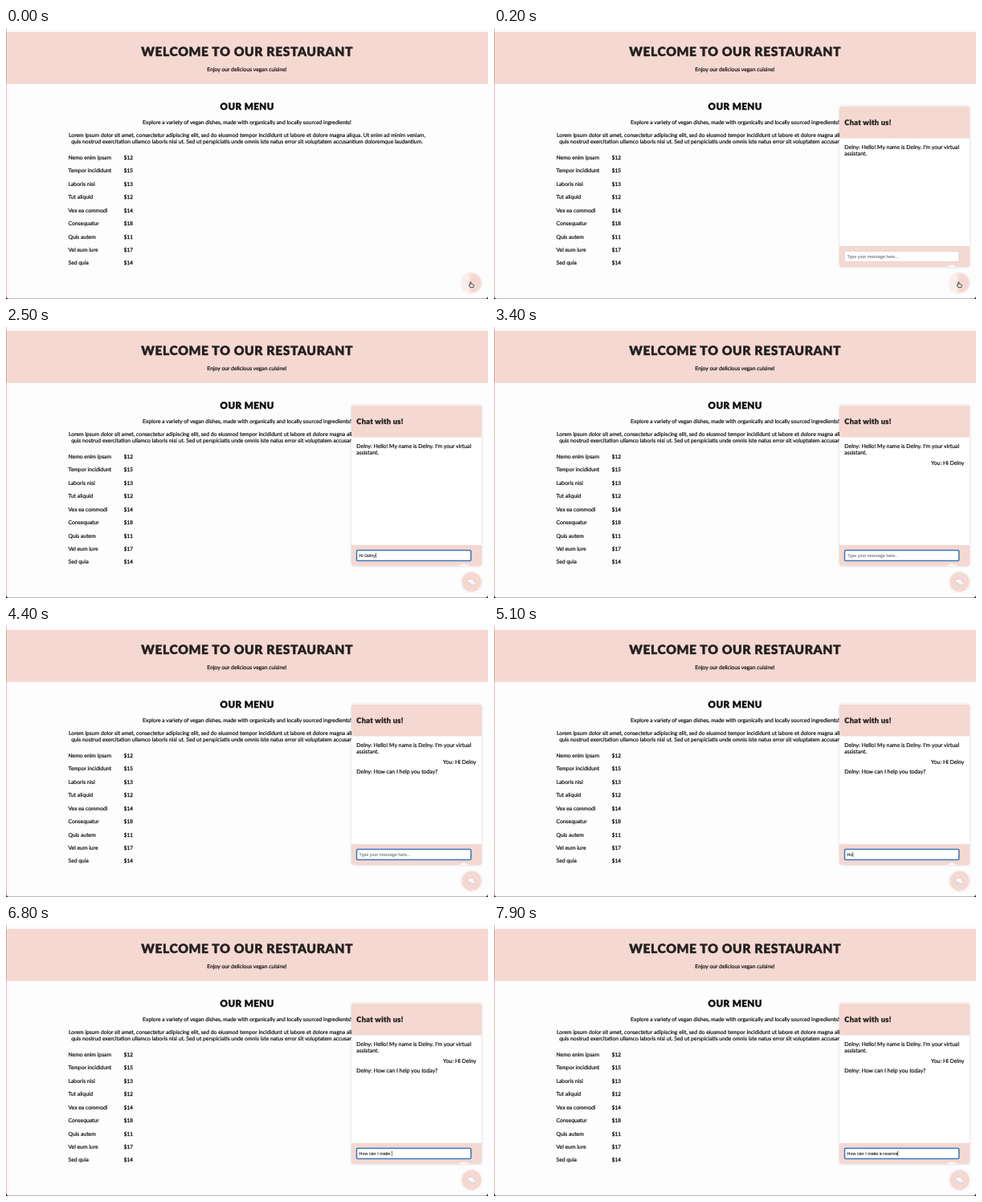
These frames come from a looping animation (600 by 338 pixels, 8 s). An HTML page:

```html
<!DOCTYPE html>
<html lang="en">
<head>
<meta charset="utf-8">
<title>Restaurant chat</title>
<style>
  html, body { margin: 0; width: 100%; height: 100%; overflow: hidden; background: #fefdfd; }
  svg { display: block; width: 100%; height: 100%; }
  text { font: 6.8px Lato, "Open Sans", sans-serif; fill: #111; stroke: #111; stroke-width: .2px;
         white-space: pre; text-rendering: geometricPrecision; }
  .title { font-weight: 900; fill: #231f1e; stroke: #231f1e; stroke-width: .4px; letter-spacing: .035em; }
  .mid { text-anchor: middle; }
  .end { text-anchor: end; }
  .chat text { font-size: 6.9px; }
  .price { font-size: 6.4px; stroke-width: .3px; }
  .chat #entry { font: 5.42px "Liberation Sans", Arial, sans-serif; stroke-width: .08px; }
  .pink { fill: #f4d8d1; }
</style>
</head>
<body>
<svg viewBox="0 0 600 338">
  <defs>
    <filter id="soft" x="-20%" y="-20%" width="140%" height="140%">
      <feDropShadow dx="0" dy="0" stdDeviation="1.5" flood-opacity=".18"/>
    </filter>
    <linearGradient id="glow">
      <stop offset=".3" stop-color="#fbefec"/>
      <stop offset=".52" stop-color="#f4d8d1"/>
    </linearGradient>
    <clipPath id="round"><rect x="430" y="97.5" width="162" height="200.5" rx="3"/></clipPath>
  </defs>

  <rect width="600" height="338" fill="#fefdfd"/>
  <rect class="pink" y="4.8" width="600" height="64.9"/>
  <text class="title mid" x="300.2" y="35" style="font-size:15.7px">WELCOME TO OUR RESTAURANT</text>
  <text class="mid" x="300" y="54.3">Enjoy our delicious vegan cuisine!</text>
  <text class="title mid" x="300.2" y="102.2" style="font-size:11.6px;fill:#0c0c0c;stroke:#0c0c0c">OUR MENU</text>
  <text class="mid" x="300" y="120.4">Explore a variety of vegan dishes, made with organically and locally sourced ingredients!</text>
  <text class="mid" x="300" y="136.2">Lorem ipsum dolor sit amet, consectetur adipiscing elit, sed do eiusmod tempor incididunt ut labore et dolore magna aliqua. Ut enim ad minim veniam,</text>
  <text class="mid" x="300" y="144.4">quis nostrud exercitation ullamco laboris nisi ut. Sed ut perspiciatis unde omnis iste natus error sit voluptatem accusantium doloremque laudantium.</text>
  <g id="menu"></g>

  <g id="panel" class="chat">
    <rect x="430" y="97.5" width="162" height="200.5" rx="3" fill="#fff" filter="url(#soft)"/>
    <g clip-path="url(#round)">
      <rect class="pink" x="430" y="97.5" width="162" height="40"/>
      <rect class="pink" x="430" y="272" width="162" height="26"/>
      <path d="M562 298.5L570 295L578 298.5Z" fill="#fdf7f5"/>
    </g>
    <text class="title" x="436.3" y="120.8" style="font-size:9.2px;stroke-width:.25px">Chat with us!</text>
    <text x="436.3" y="150.9">Delny: Hello! My name is Delny. I'm your virtual</text>
    <text x="436.3" y="159.1">assistant.</text>
    <text id="sent" class="end" x="585.3" y="171.7">You: Hi Delny</text>
    <text id="reply" x="436.3" y="183.9">Delny: How can I help you today?</text>
    <rect id="field" x="436.5" y="278.6" width="142.3" height="12.8" fill="#fff"/>
    <text id="entry" x="439.6" y="286.9"></text>
    <rect id="caret" y="281.7" width=".6" height="6.4" fill="#111"/>
  </g>

  <circle id="button" cx="579.5" cy="318" r="12" filter="url(#soft)"/>
  <g id="bubble" fill="#fff" stroke="#b9b4b5" stroke-width=".4">
    <path d="M578 317.2h4.6q1.4 0 1.4 1.4v1q0 1.4-1.4 1.4l.6 1.6l-2.2-1.6h-3z"/>
    <path d="M576.3 314.9h4.4q1.6 0 1.6 1.5v1.2q0 1.5-1.6 1.5h-3l-2.2 1.6l.5-1.9q-1.2-.3-1.2-1.3v-1q0-1.6 1.5-1.6z"/>
  </g>

  <path d="M.4 0V338" stroke="#d49c95" stroke-width=".8"/>
  <path d="M0 337.7H600" stroke="#77706f" stroke-width=".6"/>
  <path d="M0 334Q.3 337.7 4 338H0ZM600 334Q599.7 337.7 596 338H600Z" fill="#2b2626"/>

  <g id="pointer" stroke-linejoin="round">
    <path id="hand" transform="scale(.85)" d="M-1.6 .8V-3q0-.9 .8-.9t.8 .9V-.8q1-.5 1.4 .2q1-.4 1.3 .4q1-.2 1.1 .7V2q0 1-.7 2.2H-1.2L-3.4 1.2q-.1-1 .8-.9z" fill="#e8e4e4" stroke="#222" stroke-width=".9"/>
    <path id="arrow" d="M0-4V3.6L1.8 2L3 4.7L4.2 4.2L3 1.6H5.4Z" fill="#111" stroke="#fff" stroke-width=".6"/>
    <path id="beam" d="M-1.5-3.3Q0-3.3 0-2.3Q0-3.3 1.5-3.3M0-2.3V2.3M-1.5 3.3Q0 3.3 0 2.3Q0 3.3 1.5 3.3M-.7 .8H.7" fill="none" stroke="#222" stroke-width=".7"/>
  </g>
</svg>
<script>
const LOOP = 8000, OPEN = 200, FOCUS = 1100, SEND = 2900, REPLY = 3900, KEY = 131;
const MESSAGES = [
  { text: "Hi Delny", start: 1430, end: SEND },
  { text: "How can I make a reservation?", start: 4720, end: LOOP }
];
const dishes = [
  ["Nemo enim ipsam", 12], ["Tempor incididunt", 15], ["Laboris nisi", 13],
  ["Tut aliquid", 12], ["Vex ea commodi", 14], ["Consequatur", 18],
  ["Quis autem", 11], ["Vel eum iure", 17], ["Sed quia", 14]
];
const el = id => document.getElementById(id);
const show = (id, on) => el(id).style.display = on ? "" : "none";
const set = (id, attrs) => {
  for (const key in attrs) el(id).setAttribute(key, attrs[key]);
};

el("menu").innerHTML = dishes.map(([name, price], i) => {
  const y = 164 + i * 16.43;
  return `<text x="77.5" y="${y}">${name}</text><text class="price" x="146.8" y="${y}">$${price}</text>`;
}).join("");

function typed(t) {
  const message = MESSAGES.find(m => t >= m.start && t < m.end);
  return message ? message.text.slice(0, Math.floor((t - message.start) / KEY)) : "";
}

function drawPointer(t) {
  const p = Math.min(1, Math.max(0, (t - 500) / 500));
  const ease = p * p * (3 - 2 * p);
  const x = 579 - 51 * ease, y = 320 - 36 * ease;
  const onButton = Math.hypot(x - 579.5, y - 318) < 12;
  const onField = x < 578.8 && y > 278.6 && y < 291.4;
  set("pointer", { transform: `translate(${x} ${y})` });
  show("pointer", t < MESSAGES[0].start + KEY);
  show("hand", onButton);
  show("beam", onField);
  show("arrow", !onButton && !onField);
  show("bubble", !onButton);
  set("button", { fill: onButton ? "url(#glow)" : "#f4d8d1" });
}

function drawField(t) {
  const text = typed(t), focused = t >= FOCUS;
  const entry = el("entry");
  entry.textContent = text || "Type your message here...";
  entry.style.fill = entry.style.stroke = text ? "#111" : "#6c6c6c";
  const since = t - (t < SEND ? FOCUS : SEND);
  show("caret", focused && (text || Math.floor(since / 500) % 2 === 0));
  set("caret", { x: 439.7 + (text ? entry.getComputedTextLength() : 0) });
  set("field", focused
    ? { stroke: "#3a78bd", "stroke-width": 1.5, rx: 1.2 }
    : { stroke: "#dccac6", "stroke-width": .6, rx: 0 });
}

function draw(now) {
  const t = now % LOOP;
  show("panel", t >= OPEN);
  show("sent", t >= SEND);
  show("reply", t >= REPLY);
  drawPointer(t);
  if (t >= OPEN) drawField(t);
  requestAnimationFrame(draw);
}
requestAnimationFrame(draw);
</script>
</body>
</html>
```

————————

How to complete this task =>
The required output is a copy of each line in the records where the string "Math" occurs.

Answer box =>
  return message ? message.text.slice(0, Math.floor((t - message.start) / KEY)) : "";
  const p = Math.min(1, Math.max(0, (t - 500) / 500));
  const onButton = Math.hypot(x - 579.5, y - 318) < 12;
  show("caret", focused && (text || Math.floor(since / 500) % 2 === 0));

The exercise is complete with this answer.